*** Opening of Entries supplied ***
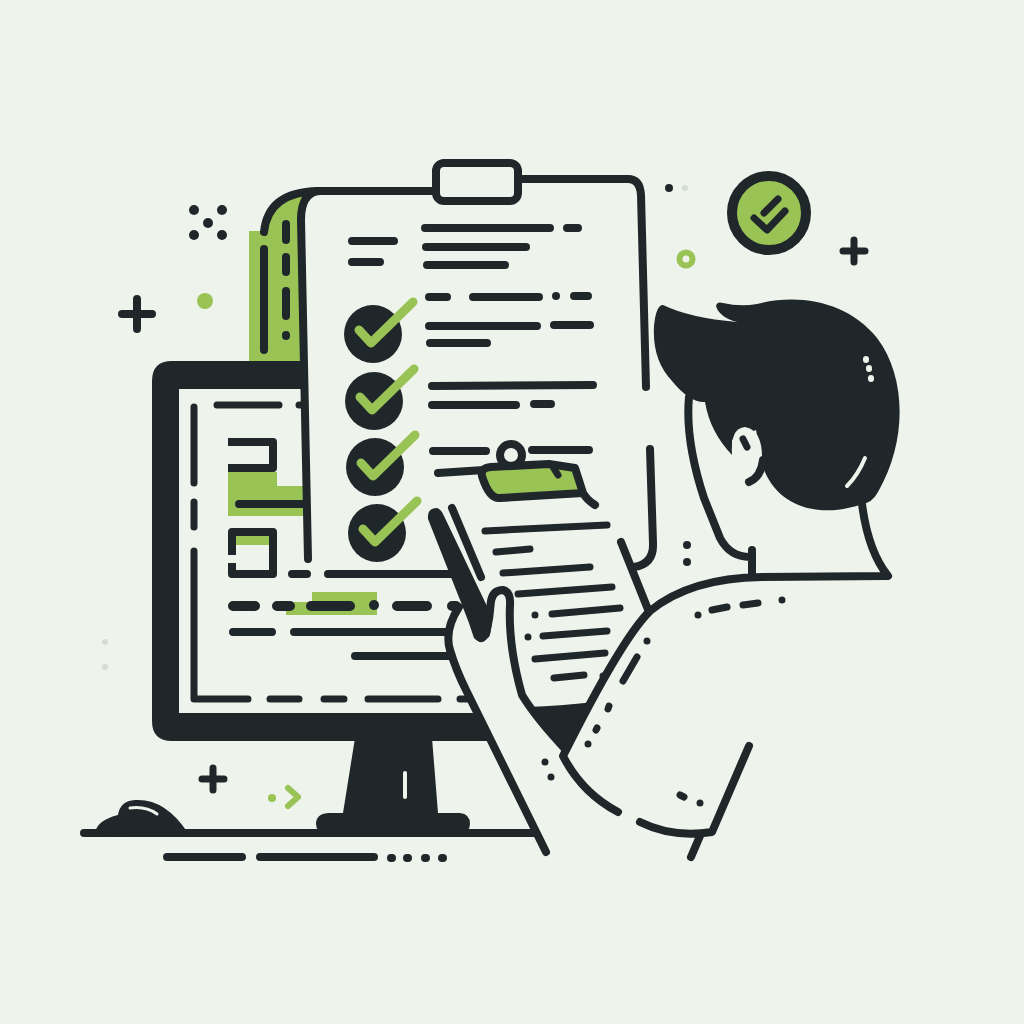
<!DOCTYPE html>
<html lang="en">
<head>
<meta charset="utf-8">
<title>Checklist review illustration</title>
<style>
:root { --paper: #eef3eb; --ink: #20272a; --leaf: #9ac356; --mist: #d5ddd2; }
html, body { margin: 0; width: 1024px; height: 1024px; overflow: hidden; background: var(--paper); }
svg { display: block; }
.line { fill: none; stroke: var(--ink); stroke-width: 8; stroke-linecap: round; stroke-linejoin: round; }
.thick { stroke-width: 10; }
.fine { stroke-width: 7; }
.bracket { fill: none; stroke: var(--ink); stroke-width: 8; stroke-linecap: square; stroke-linejoin: round; }
.badge { fill: var(--leaf); stroke: var(--ink); stroke-width: 10; }
.paper { fill: var(--paper); }
.ink { fill: var(--ink); }
.leaf { fill: var(--leaf); }
.mist { fill: var(--mist); }
.leaf-line { fill: none; stroke: var(--leaf); stroke-linecap: round; stroke-linejoin: round; }
.glint { fill: none; stroke: var(--paper); stroke-width: 4; stroke-linecap: round; }
.glint-dots { stroke-width: 6; }
.glint-thin { stroke-width: 3; }
.hollow { fill: var(--paper); stroke: var(--ink); stroke-width: 8; }
</style>
</head>
<body>
<svg width="1024" height="1024" viewBox="0 0 1024 1024" role="img" aria-label="Person holding a clipboard in front of a computer monitor and a large checklist">
  <defs>
    <g id="check-item">
      <circle class="ink" r="29"/>
      <path class="leaf-line" stroke-width="9" d="M-14-4L-2 9L40-32"/>
    </g>
    <path id="plus" class="line" d="M-15 0H15M0-15V15"/>
    <path id="plus-small" class="line fine" d="M-11 0H11M0-11V11"/>
  </defs>

  <rect class="paper" width="1024" height="1024"/>

  <g id="sparkles">
    <g class="ink">
      <circle cx="194" cy="210" r="5"/><circle cx="222" cy="210" r="5"/><circle cx="208" cy="223" r="5"/>
      <circle cx="194" cy="235" r="5"/><circle cx="222" cy="235" r="5"/>
      <circle cx="669" cy="188" r="4"/><circle cx="687" cy="545" r="4"/><circle cx="687" cy="562" r="4"/>
    </g>
    <g class="mist"><circle cx="685" cy="188" r="3"/><circle cx="105" cy="642" r="3"/><circle cx="105" cy="667" r="3"/></g>
    <circle class="leaf" cx="205" cy="301" r="8"/>
    <circle class="leaf-line" cx="686" cy="259" r="6.5" stroke-width="6"/>
    <circle class="leaf" cx="272" cy="798" r="4"/>
    <path class="leaf-line" stroke-width="6" d="M288 788L298 797L288 806"/>
    <use href="#plus" x="137" y="314"/>
    <use href="#plus-small" x="854" y="251"/>
    <use href="#plus-small" x="213" y="779"/>
  </g>

  <g id="approval-badge">
    <circle class="badge" cx="769" cy="213" r="37"/>
    <path class="line fine" d="M754 218L767 230L785 211M764 213L778 199"/>
  </g>

  <g id="folder">
    <path class="leaf" d="M249 231H262Q270 200 306 195V362H249Z"/>
    <path class="line" d="M264 232Q268 192 318 191M264 249V350M286 224V240M286 257V272M286 291V316M286 335V336"/>
  </g>

  <g id="desk">
    <path class="line" d="M84 833H540"/>
    <path class="line" d="M167 857H242M260 857H374M391 858H392M407 858H408M425 858H426M442 858H443"/>
    <path class="ink" d="M95 832Q98 820 118 815Q120 801 135 800Q165 798 188 833Z"/>
    <path class="glint glint-thin" d="M130 808Q146 806 157 814"/>
  </g>

  <g id="monitor">
    <path class="ink" d="M355 738H432L438 813H460Q470 814 470 824Q470 832 460 832H326Q316 832 316 824Q316 814 328 813H343Z"/>
    <path class="glint" d="M405 773V797"/>
    <path class="ink" d="M305 361H172Q152 361 152 381V721Q152 741 172 741H496L484 713H179V389H305Z"/>
    <g id="screen-highlights" class="leaf">
      <path d="M228 472H277V486H305V516H228Z"/>
      <rect x="236" y="533" width="34" height="12"/>
      <path d="M312 592H377V615H286V602H312Z"/>
    </g>
    <path class="line fine" d="M194 407V483M194 502V527M194 551V699H248M217 405H279M299 405H306M270 699H299M324 699H344M368 699H438M460 699H468"/>
    <path class="bracket" d="M232 442H273V468H232M232 551V532H273V574H232V567"/>
    <path class="line" d="M239 504H304M292 574H307M328 574H452M294 632H446M355 656H450M233 632H272"/>
    <path class="line thick" d="M233 606H255M277 606H290M311 606H350M374 605V605.1M397 606H427M452 606H456"/>
  </g>

  <g id="large-checklist">
    <path class="paper" d="M309 560L302 215Q302 191 320 191H436L520 179H630Q640 180 641 195L650 449V562H330Z"/>
    <path class="line" d="M308 559L301 220Q301 192 320 191H436M520 179H628Q640 179 641 195L646 387M650 449L653 543Q654 564 634 567"/>
    <rect class="hollow" x="436" y="163" width="82" height="38" rx="8"/>
    <path id="heading-lines" class="line" d="M352 241H394M352 262H380"/>
    <path id="body-lines" class="line" d="M425 228H550M567 228H578M426 247H526M427 265H505M429 297H447M473 297H539M556 296V296.1M574 296H588M429 326H537M554 325H590M430 343H487M432 386L593 385M432 405H516M534 404H551M433 451H486M532 450H589M438 473L484 470"/>
    <use href="#check-item" x="373" y="334"/>
    <use href="#check-item" x="374" y="401"/>
    <use href="#check-item" x="375" y="467"/>
    <use href="#check-item" x="377" y="533"/>
  </g>

  <g id="handheld-clipboard">
    <path class="paper" d="M452 507L484 495L600 500L625 545L650 612L592 705L535 708L495 610Z"/>
    <path class="ink" d="M528 707Q560 706 594 702L566 750Q540 725 528 707Z"/>
    <path class="line" d="M452 508L481 577M621 542L649 612"/>
    <path class="line fine" d="M485 531L607 525M496 552L530 549M503 573L590 567M518 594L612 587M535 615V615.1M552 614L620 608M528 637V637.1M543 636L607 631M535 659L605 653M554 678L584 675M603 676V676.1"/>
    <circle class="hollow" cx="511" cy="455" r="11"/>
    <path class="leaf" d="M484 470L574 466L583 492L500 499Q487 496 482 474Z"/>
    <path class="line" d="M595 505Q587 500 583 493L500 498Q489 499 482 476Q480 468 491 467L549 464L575 468L583 493"/>
    <path class="line fine" d="M553 467L558 475"/>
  </g>

  <g id="arm-and-hand">
    <path class="paper" d="M458 608Q444 630 450 650L546 852H640L620 812L563 756Q535 720 522 695Q511 655 511 605Q510 590 502 590Q493 590 490 604L484 630Z"/>
    <path class="line" d="M459 607Q444 630 450 650Q456 670 466 690L546 852"/>
    <path class="ink" d="M428 519Q427 508 437 508Q441 509 444 516L485 602Q495 618 490 634Q483 648 474 638Q469 622 462 605Z"/>
    <path class="line" d="M486 634Q490 618 491 601Q493 590 503 590Q511 592 510 605Q508 645 522 695Q536 718 566 750"/>
    <path class="line fine" d="M545 762V762.1M551 777V777.1"/>
  </g>

  <g id="person">
    <path class="paper" d="M689 397Q685 440 704 498L722 540Q731 557 752 557V577Q690 580 650 611Q620 640 563 756Q585 795 618 812L640 822Q670 838 712 832L749 746L888 576Q868 550 862 505L760 390Z"/>
    <path class="line" d="M689 397Q685 440 704 498L720 538Q730 557 750 557M752 550V576M862 504Q868 551 888 576L762 577Q690 578 650 611Q622 638 563 756Q582 793 618 812M640 822Q672 838 712 832L749 746M700 836L691 857"/>
    <path class="line fine" d="M698 615V615.1M712 610L727 607M743 605L758 603M782 600V600.1M647 641V641.1M637 657L623 681M609 706L608 709M597 728L596 730M588 744V744.1M680 795L684 797M700 803V803.1"/>
    <path id="hair" class="ink" d="M663 305Q690 318 737 322Q719 317 716 306Q717 301 723 303Q740 307 757 304C800 293 848 302 877 338C906 376 908 440 878 492Q872 503 862 504C830 516 782 514 764 470L756 430L732 440V455Q710 432 705 402Q690 403 672 381Q652 360 654 326Q656 305 663 305Z"/>
    <g id="ear">
      <path class="paper" d="M732 456Q730 428 745 427Q762 430 762 457Q761 477 748 483L734 470Z"/>
      <path class="line" d="M763 460Q761 477 749 482"/>
      <path class="line fine" d="M743 439L747 447"/>
    </g>
    <path class="glint" d="M865 458Q858 475 847 486"/>
    <path class="glint glint-dots" d="M866 359V360M869 368V369M871 378V379"/>
  </g>
</svg>
</body>
</html>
*** Close of Entries supplied ***
**Assignment**
Retrieve each line of the data in which the word "bracket" can be found.

**Exercise result**
.bracket { fill: none; stroke: var(--ink); stroke-width: 8; stroke-linecap: square; stroke-linejoin: round; }
    <path class="bracket" d="M232 442H273V468H232M232 551V532H273V574H232V567"/>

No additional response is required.